PROBLEM TO SOLVE » Return every line of the listing that includes the string "broken".

EXTRACTED INFORMATION »

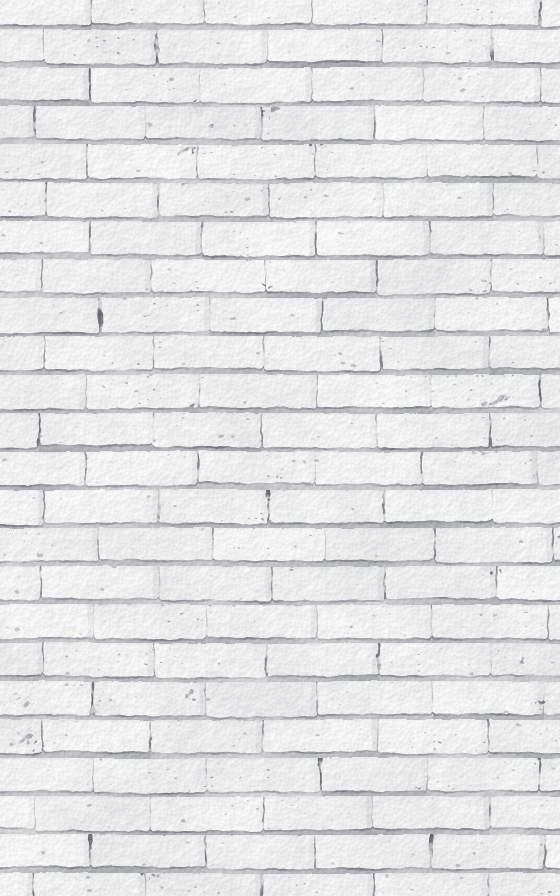
This texture is drawn by a WebGL 2 fragment shader. Its source:

```glsl
#version 300 es
precision highp float;
// White painted brick wall: running bond, grey bed shadows, broken cracks and worn plaster.
uniform vec2 u_resolution;
out vec4 outColor;

const vec3 PAINT = vec3(0.935, 0.936, 0.94);
const vec3 SHADOW = vec3(0.54, 0.545, 0.565);
const vec2 BRICK = vec2(0.1258, 0.0428);   // pitch in canvas heights
const float TOP_PHASE = 0.23;              // part of a course cut off at the top

float hash(vec2 p) {
    vec3 h = fract(vec3(p.xyx) * 0.1031);
    h += dot(h, h.yzx + 33.33);
    return fract((h.x + h.y) * h.z);
}

// Layered sines, roughly -1 to 1
float waves(vec2 p) {
    float sum = 0.0, amp = 0.5;
    for (int i = 0; i < 4; i++) {
        sum += amp * sin(p.x + 1.7 * sin(p.y));
        p = mat2(1.5, 1.2, -1.2, 1.5) * p + 2.3;
        amp *= 0.55;
    }
    return sum;
}

// Distance to the nearest scattered cell centre
float cellular(vec2 p) {
    vec2 id = floor(p), f = fract(p);
    float nearest = 2.0;
    for (int y = -1; y <= 1; y++)
        for (int x = -1; x <= 1; x++) {
            vec2 o = vec2(x, y), n = id + o;
            vec2 centre = o + vec2(hash(n), hash(n + 41.7));
            nearest = min(nearest, length(centre - f));
        }
    return nearest;
}

// Slope of the cellular surface, lit from the upper left
float relief(vec2 p) {
    return cellular(p) - cellular(p + vec2(-0.22, 0.32));
}

// Sparse soft-edged spots, at most one in each cell
float spots(vec2 p, float density, float soft) {
    vec2 id = floor(p);
    vec2 d = fract(p) - 0.3 - 0.4 * vec2(hash(id), hash(id + 7.3));
    d.y *= 1.5;
    float radius = mix(0.06, 0.22, hash(id + 3.1));
    float present = step(1.0 - density, hash(id + 19.7));
    return present * (1.0 - smoothstep(radius - soft, radius + soft, length(d)));
}

// x: signed distance to the nearest upright joint, y: joint number
vec2 uprightJoint(float x, float row) {
    float start = mix(0.1035, 0.046, mod(row, 2.0));
    start += 0.014 * (hash(vec2(row, 5.0)) - 0.5);
    float u = (x - start) / BRICK.x;
    float joint = floor(u + 0.5);
    float shift = 0.06 * (hash(vec2(joint, row) + 11.0) - 0.5);
    return vec2((u - joint - shift) * BRICK.x, joint);
}

// Brightness of the plaster; wear near the edges raises the damage
float plaster(vec2 q, float px, float edge) {
    float light = 0.985 + 0.05 * waves(q * 21.0) + 0.03 * waves(q * vec2(90.0, 60.0));
    light += 0.17 * relief(q * 215.0) + 0.09 * relief(q * 75.0);
    float worn = smoothstep(0.1, 0.7, waves(q * 17.0 + 4.0));
    vec2 rough = q + 0.0012 * vec2(waves(q * 260.0), waves(q * 230.0 + 6.0));
    light -= (0.15 + 0.5 * worn) * spots(rough * 125.0, 0.16, px * 90.0);
    light -= 0.45 * spots(rough * 75.0 + 8.0, 0.05, px * 60.0);
    // Flaked patches: pale floor with dark broken rims
    vec2 ragged = q * 21.0 + 0.2 * vec2(waves(q * 130.0), waves(q * 110.0 + 6.0));
    float chip = spots(ragged, 0.07 + 0.1 * edge, 0.04);
    float rim = smoothstep(0.05, 0.3, -relief(q * 105.0));
    return light - chip * (0.05 + (0.5 + 0.5 * edge) * rim);
}

void main() {
    vec2 q = gl_FragCoord.xy / u_resolution.y;
    float px = 1.0 / u_resolution.y, aa = 0.6 * px;

    // Course and position in it, counted downwards from the top
    float course = (1.0 - q.y) / BRICK.y + TOP_PHASE;
    course += 0.025 * waves(q * vec2(14.0, 9.0)) + 0.012 * waves(q * 170.0);
    float row = floor(course), down = fract(course);

    vec2 upright = uprightJoint(q.x, row);
    float across = upright.x + 0.0011 * waves(q * 140.0);
    vec2 brick = vec2(upright.y - step(across, 0.0), row);
    float nearJoint = 1.0 - smoothstep(0.0, 0.02, abs(across));

    float light = plaster(q, px, nearJoint) + 0.07 * (hash(brick + 2.0) - 0.5);
    light *= mix(0.93, 1.0, smoothstep(0.0, 0.06, down));

    // Upright joint: pale mortar strip beside a thin broken crack
    vec2 jointId = vec2(upright.y, row);
    float strength = hash(jointId + 23.0);
    float strip = smoothstep(-0.008, -0.006, across) * (1.0 - smoothstep(-aa, aa, across));
    light -= strip * 0.14 * hash(jointId + 31.0);
    float gouge = pow(strength, 6.0) * smoothstep(-0.2, 0.7, waves(q * 85.0 + 3.0));
    float halfWidth = 0.0006 + 0.0005 * strength + 0.003 * gouge;
    float crack = 1.0 - smoothstep(halfWidth - aa, halfWidth + aa, abs(across));
    float broken = mix(0.25, 1.1, smoothstep(-0.5, 0.4, waves(q * 120.0 + 9.0)));
    light -= crack * broken * mix(0.3, 1.15, strength);

    // Bed joint: crisp broken line under the brick lip, then flat grey mortar
    float lip = 0.86 + 0.09 * (hash(brick + 17.0) - 0.5);
    lip += 0.022 * waves(q * 75.0) + 0.015 * waves(q * 240.0);
    lip -= 0.05 * (1.0 - smoothstep(0.0, 0.003, abs(across)));
    float below = (down - lip) * BRICK.y;
    float mortar = 0.52 + 0.16 * waves(q * vec2(26.0, 40.0) + row);
    mortar += 0.22 * (hash(brick + 29.0) - 0.5) + 0.2 * relief(q * 170.0);
    float lineDepth = 0.3 + 0.3 * waves(q * vec2(60.0, 20.0) + row * 3.0);
    float line = 1.0 - smoothstep(0.0012, 0.0032, below);
    float bed = mortar - lineDepth * line;
    light = mix(light, bed, smoothstep(-aa, aa, below));

    outColor = vec4(mix(SHADOW, PAINT, clamp(light, -0.4, 1.1)), 1.0);
}
```
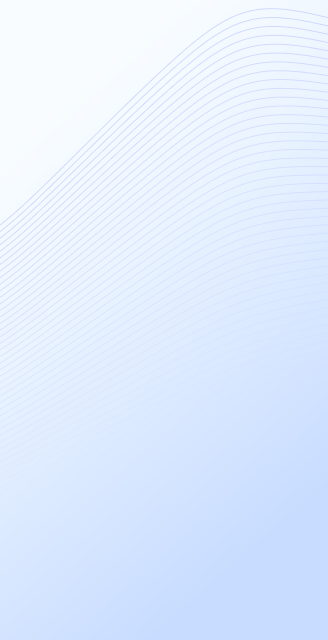
A Shadertoy shader for this background:

```glsl
// A pale blue diagonal gradient crossed by a fan of fine wave lines.
// Each line blends a steep upper wave into a flatter lower one; the blend
// amount at a point gives its line index, and the lines fade as they descend.

const vec3 PALE = vec3(0.972, 0.988, 1.0);
const vec3 MIST = vec3(0.912, 0.952, 1.0);
const vec3 SKY = vec3(0.784, 0.863, 1.0);
const vec3 LINE_COLOR = vec3(0.70, 0.745, 0.995);

const float LINE_COUNT = 45.0;
const float LINE_WIDTH = 0.0014; // fraction of canvas height
const float LINE_OPACITY = 0.6;

// Smooth ramp: zero before the knee, unit slope after it.
float softRamp(float x, float knee, float softness) {
    return softness * log(1.0 + exp((x - knee) / softness));
}

// Depth below the top edge of a rising wave that levels off past its knee.
float waveDepth(float x, float start, float rise, float bend) {
    return start - rise * x + bend * softRamp(x, 0.735, 0.075);
}

// Three-stop gradient running toward the lower right.
vec3 background(vec2 p) {
    float g = p.y + 0.45 * p.x;
    vec3 upper = mix(PALE, MIST, smoothstep(0.22, 0.66, g));
    return mix(upper, SKY, clamp((g - 0.6) / 0.61, 0.0, 1.0));
}

// Pixel coverage of a stripe, both measured in pixels.
float stripeCoverage(float dist, float width) {
    float h = 0.5 * width;
    return clamp(min(dist + 0.5, h) - max(dist - 0.5, -h), 0.0, 1.0);
}

// Opacity of the line family at p.
float waveLines(vec2 p, float widthPx) {
    float top = waveDepth(p.x, 0.3516, 0.495, 0.64)
              + 0.102 * p.x * exp(-7.84 * p.x);
    float bottom = waveDepth(p.x, 0.814, 0.22, 0.06);
    float t = (p.y - top) / (bottom - top);

    // Distance to the nearest whole index, converted to pixels.
    float index = t * LINE_COUNT;
    float slope = max(length(vec2(dFdx(index), dFdy(index))), 1e-5);
    float nearest = clamp(floor(index + 0.5), 0.0, LINE_COUNT);
    float dist = abs(index - nearest) / slope;

    float fade = 1.0 - nearest / LINE_COUNT;
    return stripeCoverage(dist, widthPx) * fade;
}

void mainImage(out vec4 fragColor, in vec2 fragCoord) {
    // Canvas fractions, with y measured down from the top edge.
    vec2 p = fragCoord / iResolution.xy;
    p.y = 1.0 - p.y;

    vec3 color = background(p);
    float ink = LINE_OPACITY * waveLines(p, LINE_WIDTH * iResolution.y);
    fragColor = vec4(mix(color, LINE_COLOR, ink), 1.0);
}
```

YOUR SOLUTION »
// White painted brick wall: running bond, grey bed shadows, broken cracks and worn plaster.
    // Flaked patches: pale floor with dark broken rims
    // Upright joint: pale mortar strip beside a thin broken crack
    float broken = mix(0.25, 1.1, smoothstep(-0.5, 0.4, waves(q * 120.0 + 9.0)));
    light -= crack * broken * mix(0.3, 1.15, strength);
    // Bed joint: crisp broken line under the brick lip, then flat grey mortar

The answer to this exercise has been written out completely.